Even people who are not architecture buffs usually recognize big contemporary names in architecture like I. M. Pei (the Louvre pyramid) of Pei Cobb Fried and Partners (Bellevue’s new Atrium Pavilion, 2005) or Skidmore Owings and Merrill (New York University Medical School buildings in the 1950s and Mt. Sinai’s Annenberg Pavilion of 1976). Most New Yorkers have also run into the firm of McKim Mead and White’s many New York City buildings and their master plans for Columbia University and the Bellevue Hospital campus.
But what about Charles B. Meyers and the firm of York and Sawyer—both from the early twentieth century? New Yorkers certainly know several of their contributions to the architecture of health care and to the cityscape more widely, but usually without knowing the designers’ names.

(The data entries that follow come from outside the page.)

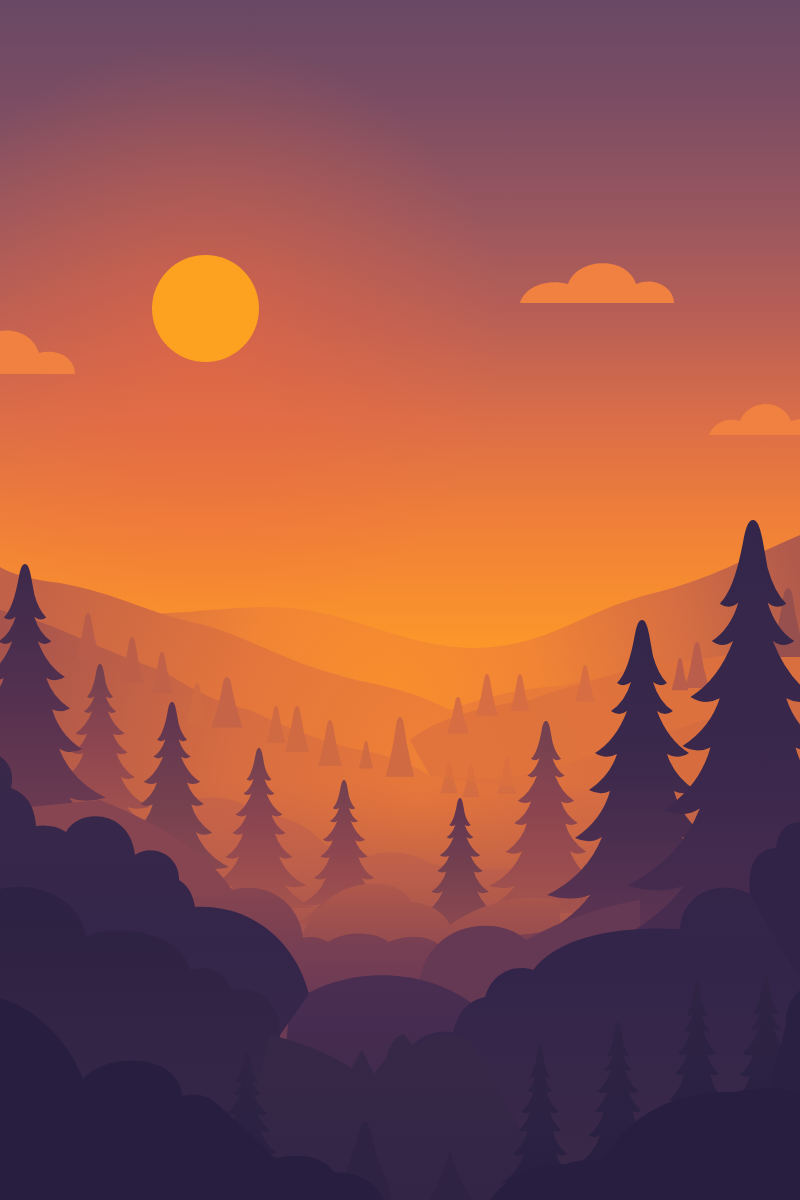
<!DOCTYPE html>
<html lang="en">
<head>
<meta charset="utf-8">
<title>Forest valley at sunset</title>
<style>
:root {
  --sun: #fda121;
  --cloud: #f18140;
  --night: #281f40;
  --dusk: #33264a;
  --plum: #4a2d50;
  --rose: #8b4550;
  --ember: #c55f45;
  --amber: #ee8036;
}
html, body { margin: 0; padding: 0; overflow: hidden; background: var(--night); }
svg { display: block; width: 800px; height: 1200px; }
.sun { fill: var(--sun); }
.clouds { fill: var(--cloud); }
.s-night { stop-color: var(--night); }
.s-dusk { stop-color: var(--dusk); }
.s-plum { stop-color: var(--plum); }
.s-rose { stop-color: var(--rose); }
.s-ember { stop-color: var(--ember); }
.s-amber { stop-color: var(--amber); }
</style>
</head>
<body>
<svg viewBox="0 0 800 1200" role="img" aria-label="Sun setting over layered hills and a pine forest">
  <defs>
    <linearGradient id="sky" gradientUnits="userSpaceOnUse" x1="0" y1="0" x2="0" y2="650">
      <stop offset="0" stop-color="#684865"/>
      <stop offset=".16" stop-color="#7c4d63"/>
      <stop offset=".34" stop-color="#9b575e"/>
      <stop offset=".5" stop-color="#bb6055"/>
      <stop offset=".65" stop-color="#db6e48"/>
      <stop offset=".8" stop-color="#ef7f39"/>
      <stop offset="1" stop-color="#fd9729"/>
    </linearGradient>
    <radialGradient id="sun-glow" gradientUnits="userSpaceOnUse" cx="205" cy="340" r="300">
      <stop offset="0" stop-color="#f2693e" stop-opacity=".5"/>
      <stop offset="1" stop-color="#f2693e" stop-opacity="0"/>
    </radialGradient>
    <radialGradient id="far-ridge" gradientUnits="userSpaceOnUse" cx="390" cy="700" r="430">
      <stop offset="0" stop-color="#f98e2d"/>
      <stop offset=".35" stop-color="#f18435"/>
      <stop offset=".7" stop-color="#d66e42"/>
      <stop offset="1" stop-color="#b05a4c"/>
    </radialGradient>
    <radialGradient id="mid-ridge" gradientUnits="userSpaceOnUse" cx="440" cy="770" r="470">
      <stop offset="0" stop-color="#ef8136"/>
      <stop offset=".45" stop-color="#e4763c"/>
      <stop offset="1" stop-color="#c16148"/>
    </radialGradient>
    <radialGradient id="near-ridge" gradientUnits="userSpaceOnUse" cx="420" cy="800" r="440">
      <stop offset="0" stop-color="#e8783a"/>
      <stop offset=".45" stop-color="#d66c41"/>
      <stop offset="1" stop-color="#a8544d"/>
    </radialGradient>
    <linearGradient id="valley-mist" gradientUnits="userSpaceOnUse" x1="0" y1="780" x2="0" y2="1000">
      <stop offset="0" stop-color="#c4624a" stop-opacity="0"/>
      <stop offset=".45" stop-color="#b55b4c" stop-opacity=".75"/>
      <stop offset="1" stop-color="#7f4354"/>
    </linearGradient>
    <linearGradient id="bush-warm" gradientUnits="userSpaceOnUse" x1="0" y1="850" x2="0" y2="1000">
      <stop offset="0" stop-color="#bf6049"/>
      <stop offset=".4" stop-color="#a4524d"/>
      <stop offset="1" stop-color="#7c4254"/>
    </linearGradient>
    <linearGradient id="bush-rose" gradientUnits="userSpaceOnUse" x1="0" y1="885" x2="0" y2="1000">
      <stop offset="0" stop-color="#864550"/>
      <stop offset="1" stop-color="#6b3a55"/>
    </linearGradient>
    <linearGradient id="tree-dark" x1="0" y1="0" x2="0" y2="1">
      <stop offset="0" class="s-dusk"/><stop offset=".45" stop-color="#3c294c"/><stop offset="1" stop-color="#603553"/>
    </linearGradient>
    <linearGradient id="tree-tall" x1="0" y1="0" x2="0" y2="1">
      <stop offset="0" class="s-dusk"/><stop offset=".6" stop-color="#3b284c"/><stop offset="1" class="s-plum"/>
    </linearGradient>
    <linearGradient id="tree-left" x1="0" y1="0" x2="0" y2="1">
      <stop offset="0" stop-color="#3c294b"/><stop offset=".45" stop-color="#52304f"/><stop offset="1" stop-color="#713c52"/>
    </linearGradient>
    <linearGradient id="tree-plum" x1="0" y1="0" x2="0" y2="1">
      <stop offset="0" stop-color="#5e3450"/><stop offset=".5" stop-color="#74404f"/><stop offset="1" stop-color="#8f4a50"/>
    </linearGradient>
    <linearGradient id="tree-rose" x1="0" y1="0" x2="0" y2="1">
      <stop offset="0" stop-color="#71404f"/><stop offset=".45" class="s-rose"/><stop offset="1" stop-color="#a6534d"/>
    </linearGradient>
    <linearGradient id="tree-night" x1="0" y1="0" x2="0" y2="1">
      <stop offset="0" stop-color="#2f2444"/><stop offset="1" class="s-night"/>
    </linearGradient>
    <linearGradient id="left-thicket" gradientUnits="userSpaceOnUse" x1="0" y1="755" x2="0" y2="1130">
      <stop offset="0" stop-color="#39284a"/><stop offset=".5" stop-color="#34264a"/><stop offset="1" stop-color="#39284a"/>
    </linearGradient>
    <linearGradient id="left-bush" gradientUnits="userSpaceOnUse" x1="0" y1="885" x2="0" y2="1150">
      <stop offset="0" stop-color="#2d2243"/><stop offset="1" stop-color="#362748"/>
    </linearGradient>
    <linearGradient id="right-thicket" gradientUnits="userSpaceOnUse" x1="0" y1="840" x2="0" y2="1150">
      <stop offset="0" stop-color="#342548"/><stop offset=".45" stop-color="#33254a"/><stop offset="1" stop-color="#3a2848"/>
    </linearGradient>
    <linearGradient id="center-knoll" gradientUnits="userSpaceOnUse" x1="0" y1="975" x2="0" y2="1110">
      <stop offset="0" stop-color="#4a2e52"/><stop offset="1" stop-color="#3f2a4d"/>
    </linearGradient>
    <linearGradient id="hollow" gradientUnits="userSpaceOnUse" x1="0" y1="1030" x2="0" y2="1200">
      <stop offset="0" stop-color="#382848"/><stop offset="1" stop-color="#322545"/>
    </linearGradient>
    <path id="pine" d="M0 0C-3 0-5 4-7 14C-11 36-16 54-25 63Q-18 68-11 62Q-17 82-31 91Q-23 97-15 91Q-26 120-47 133Q-36 140-25 134Q-32 156-53 170Q-42 176-32 171Q-40 200-67 218Q-52 225-40 217Q-55 255-95 275Q-70 282-52 275Q-70 300-110 320H110Q70 300 52 275Q70 282 95 275Q55 255 40 217Q52 225 67 218Q40 200 32 171Q42 176 53 170Q32 156 25 134Q36 140 47 133Q26 120 15 91Q23 97 31 91Q17 82 11 62Q18 68 25 63Q16 54 11 36L7 14C5 4 3 0 0 0Z"/>
    <path id="sprig" d="M0 0Q-2 0-3 5Q-6 26-12 46H12Q6 26 3 5Q2 0 0 0Z"/>
  </defs>

  <g id="sky-scene">
    <rect width="800" height="1200" fill="url(#sky)"/>
    <rect width="800" height="700" fill="url(#sun-glow)"/>
    <circle class="sun" cx="205.500" cy="308.500" r="53.500"/>
    <g class="clouds">
      <path d="M520 303C524 288 545 278 568 284C578 257 627 256 636 284C655 276 674 288 674 303Z"/>
      <path d="M0 331C18 328 34 337 39 353C58 348 75 358 75 374H0Z"/>
      <path d="M709 435C714 422 728 417 740 421C748 399 782 398 791 421L800 419V435Z"/>
    </g>
  </g>

  <g id="ridges">
    <path fill="url(#far-ridge)" d="M0 590L150 614C200 612 230 607 272 607C350 608 400 648 476 648C550 646 580 612 650 594C710 580 750 556 800 535V900H0Z"/>
    <path fill="url(#mid-ridge)" d="M0 567Q18 578 60 583C120 594 150 614 200 624C250 636 290 668 380 685Q420 694 450 710Q500 690 560 686C640 668 710 660 800 640V950H0Z"/>
    <g fill="url(#near-ridge)">
      <path d="M0 610Q40 620 70 634Q120 656 165 672Q210 702 250 710Q300 735 350 748Q400 756 430 776Q480 784 540 772L800 690V980H0Z"/>
    </g>
    <g fill="#d06a43">
      <use href="#sprig" transform="translate(88 613)" fill="#b95c49"/>
      <use href="#sprig" transform="translate(132 637)" fill="#bd5f48"/>
      <use href="#sprig" transform="translate(162 652) scale(.9)" fill="#c06148"/>
      <use href="#sprig" transform="translate(197 683) scale(.9)"/>
      <use href="#sprig" transform="translate(227 677) scale(1.300 1.100)" fill="#c56446"/>
      <use href="#sprig" transform="translate(276 706) scale(.8)"/>
      <use href="#sprig" transform="translate(297 706)"/>
      <use href="#sprig" transform="translate(330 720)"/>
      <use href="#sprig" transform="translate(366 741) scale(.6)"/>
      <use href="#sprig" transform="translate(400 717) scale(1.200 1.300)"/>
      <use href="#sprig" transform="translate(449 761) scale(.7)" fill="#d66e41"/>
      <use href="#sprig" transform="translate(471 765) scale(.7)" fill="#d66e41"/>
      <use href="#sprig" transform="translate(507 757) scale(.8)" fill="#d66e41"/>
    </g>
    <path fill="#dd713e" opacity=".75" d="M410 740C435 720 480 706 530 700C570 684 600 682 640 664L800 650V790H540Q470 782 430 776Z"/>
    <g fill="#d76d42">
      <use href="#sprig" transform="translate(458 697) scale(.9 .8)"/>
      <use href="#sprig" transform="translate(487 674) scale(.9)"/>
      <use href="#sprig" transform="translate(520 674) scale(.8)"/>
      <use href="#sprig" transform="translate(585 665) scale(.8)"/>
      <use href="#sprig" transform="translate(697 642)" fill="#ba5d4a"/>
      <use href="#sprig" transform="translate(680 658) scale(.7)" fill="#ba5d4a"/>
      <use href="#sprig" transform="translate(788 588) scale(1.500)" fill="#98504f"/>
    </g>
  </g>

  <g id="valley">
    <path fill="#c4624a" opacity=".7" d="M190 800Q230 790 260 815Q300 815 325 845Q345 845 362 858Q400 844 432 864Q520 880 560 850V960H190Z"/>
    <rect y="780" width="800" height="260" fill="url(#valley-mist)"/>
    <use href="#pine" transform="translate(100 664) scale(.52)" fill="url(#tree-rose)"/>
    <use href="#pine" transform="translate(259 748) scale(.5)" fill="url(#tree-rose)"/>
    <use href="#pine" transform="translate(344 780) scale(.45)" fill="url(#tree-rose)"/>
    <use href="#pine" transform="translate(546 721) scale(.6)" fill="url(#tree-rose)"/>
    <use href="#pine" transform="translate(460 798) scale(.43)" fill="url(#tree-plum)"/>
    <path fill="url(#bush-warm)" d="M300 940Q320 890 365 884Q398 880 412 902Q440 905 450 925Q500 890 560 900V1010H300Z"/>
    <use href="#pine" transform="translate(172 702) scale(.6)" fill="url(#tree-plum)"/>
    <use href="#pine" transform="translate(25 564) scale(.85)" fill="url(#tree-left)"/>
    <path fill="url(#bush-rose)" d="M0 810L100 800Q200 840 232 890C270 880 300 905 303 938Q316 935 328 942C350 928 380 934 388 942Q420 930 440 945L640 920V1040H0Z"/>
    <use href="#pine" transform="translate(642 620)" fill="url(#tree-dark)"/>
    <path fill="#653854" d="M420 980C430 920 500 915 526 940Q580 910 640 900V1040H420Z"/>
    <use href="#pine" transform="translate(753 520) scale(1.330)" fill="url(#tree-tall)"/>
  </g>

  <g id="thickets">
    <path fill="url(#center-knoll)" d="M290 1005C340 966 420 966 470 1002L520 1200H270Z"/>
    <path fill="url(#left-thicket)" d="M0 756Q16 768 11 788Q34 796 36 826Q54 824 66 832C78 808 130 808 135 855C152 843 180 855 179 880Q192 888 195 907C250 904 295 940 309 994L280 1035V1200H0Z"/>
    <path fill="url(#right-thicket)" d="M400 1060Q420 1028 453 1032Q460 1002 485 997C492 972 515 964 533 970C560 934 625 926 680 929C682 893 720 878 750 894Q746 850 776 848Q780 822 800 822V1200H400Z"/>
    <path fill="#2f2246" opacity=".5" d="M750 894Q746 850 776 848Q780 822 800 822V980Q770 930 750 894Z"/>
    <path fill="url(#left-bush)" d="M0 889C40 880 80 900 86 936C130 920 185 940 190 970Q220 962 232 990C260 985 282 1005 279 1034L300 1200H0Z"/>
    <g id="hollow-floor" fill="url(#hollow)">
      <path d="M270 1035Q315 1045 352 1068L362 1049L374 1074L386 1058Q392 1036 404 1034L414 1047Q440 1026 470 1040L560 1200H230Z"/>
    </g>
    <g fill="#2e2343">
      <path d="M365 1122Q369 1122 373 1142Q378 1165 386 1178L392 1200H340Q347 1165 357 1142Q361 1122 365 1122Z"/>
      <path d="M450 1150Q457 1178 472 1200H430Q443 1178 450 1150Z"/>
    </g>
  </g>

  <g id="foreground">
    <g fill="url(#tree-night)">
      <use href="#pine" transform="translate(247 1052) scale(.44 .46)"/>
      <use href="#pine" transform="translate(540 1045) scale(.4 .5)"/>
      <use href="#pine" transform="translate(618 1022) scale(.44 .52)"/>
      <use href="#pine" transform="translate(697 980) scale(.41 .55)"/>
      <use href="#pine" transform="translate(766 976) scale(.5 .58)"/>
    </g>
    <path fill="#2a2041" d="M800 990Q784 1005 786 1025L770 1090L800 1120Z"/>
    <path fill="#281f40" d="M0 998C40 1010 70 1045 83 1079C110 1050 180 1055 182 1096Q205 1090 222 1108L275 1158Q318 1150 334 1172Q370 1172 384 1200H0Z"/>
    <path fill="#281f40" d="M490 1200Q515 1165 565 1164Q585 1158 603 1160C630 1112 680 1090 733 1092Q770 1085 800 1092V1200Z"/>
  </g>
</svg>
</body>
</html>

This blog introduces York and Sawyer. The work of Charles B. Meyer will appear in a subsequent installment.
In 1921, their handsome and stately Fifth Avenue Hospital in Beaux-Arts style was completed and dedicated. It spanned the block between 105th and 106th Streets, facing the entrance to Central Park’s Conservatory Garden. The lower parts of the facade were of light colored limestone blocks and the upper parts were stucco in the same color. It had terra cotta trim and a tile roof. Although its X-shape floor plan was traditional, this design broke new ground in being a hospital without wards—only private rooms. The hospital was later renamed Flower-Fifth Avenue Hospital, and the building is currently home to the Terence Cardinal Cooke Health Care Center.
The principals of the firm were Edward York (1863–1928) and Philip Sawyer (1868–1949), who established their firm in 1898 after they met while both were employed at McKim Mead and White. They continued the American version of Beaux-Arts principles exemplified by McKim Mean and White’s work even as they expanded classical and Renaissance style to high-rise buildings made possible by the invention of the Otis safety elevator. Among their many New York City buildings, readers are probably familiar with the New York Historical Society on Central Park West, the Federal Reserve Bank on Liberty Street, the Bowery Savings Bank on East 42nd Street, and the Central Savings Bank on 73rd Street between Broadway and Amsterdam (now the Apple Bank for Savings).
Just four years after the Fifth Avenue Hospital opened, the New York Academy of Medicine laid a cornerstone for its new home on Fifth Avenue at 103rd Street, also designed by York and Sawyer. This building had a dedication on November 18, 1926, which the following day’s New York Times headlined “Medical Academy in $2,000,000 Home.” (Adjusted for inflation that project would cost about $27 million today). An Italianate palazzo with Romanesque and Byzantine elements and faced in large stone blocks of variegated greys, the Academy was quite different from the classical lines and the uniform light color of their nearby hospital. But both were beautiful additions to a rapidly developing upper Fifth Avenue, now often called “Museum Mile.” They were proud—and enduring—achievements for the architects and for the health care institutions they served so well.
 Anonymous, “The Fifth Avenue Hospital and Laura Franklin Free Hospital for Children, New York City: York & Sawyer, Architects, Wiley Egan Woodbury, M.D., Consultant,” The Architectural Review 11:5 (November 1920), 129-140 plus unnumbered glossy plates.
Pingback: The Architecture of Health Care (Part 2) | Books, Health and History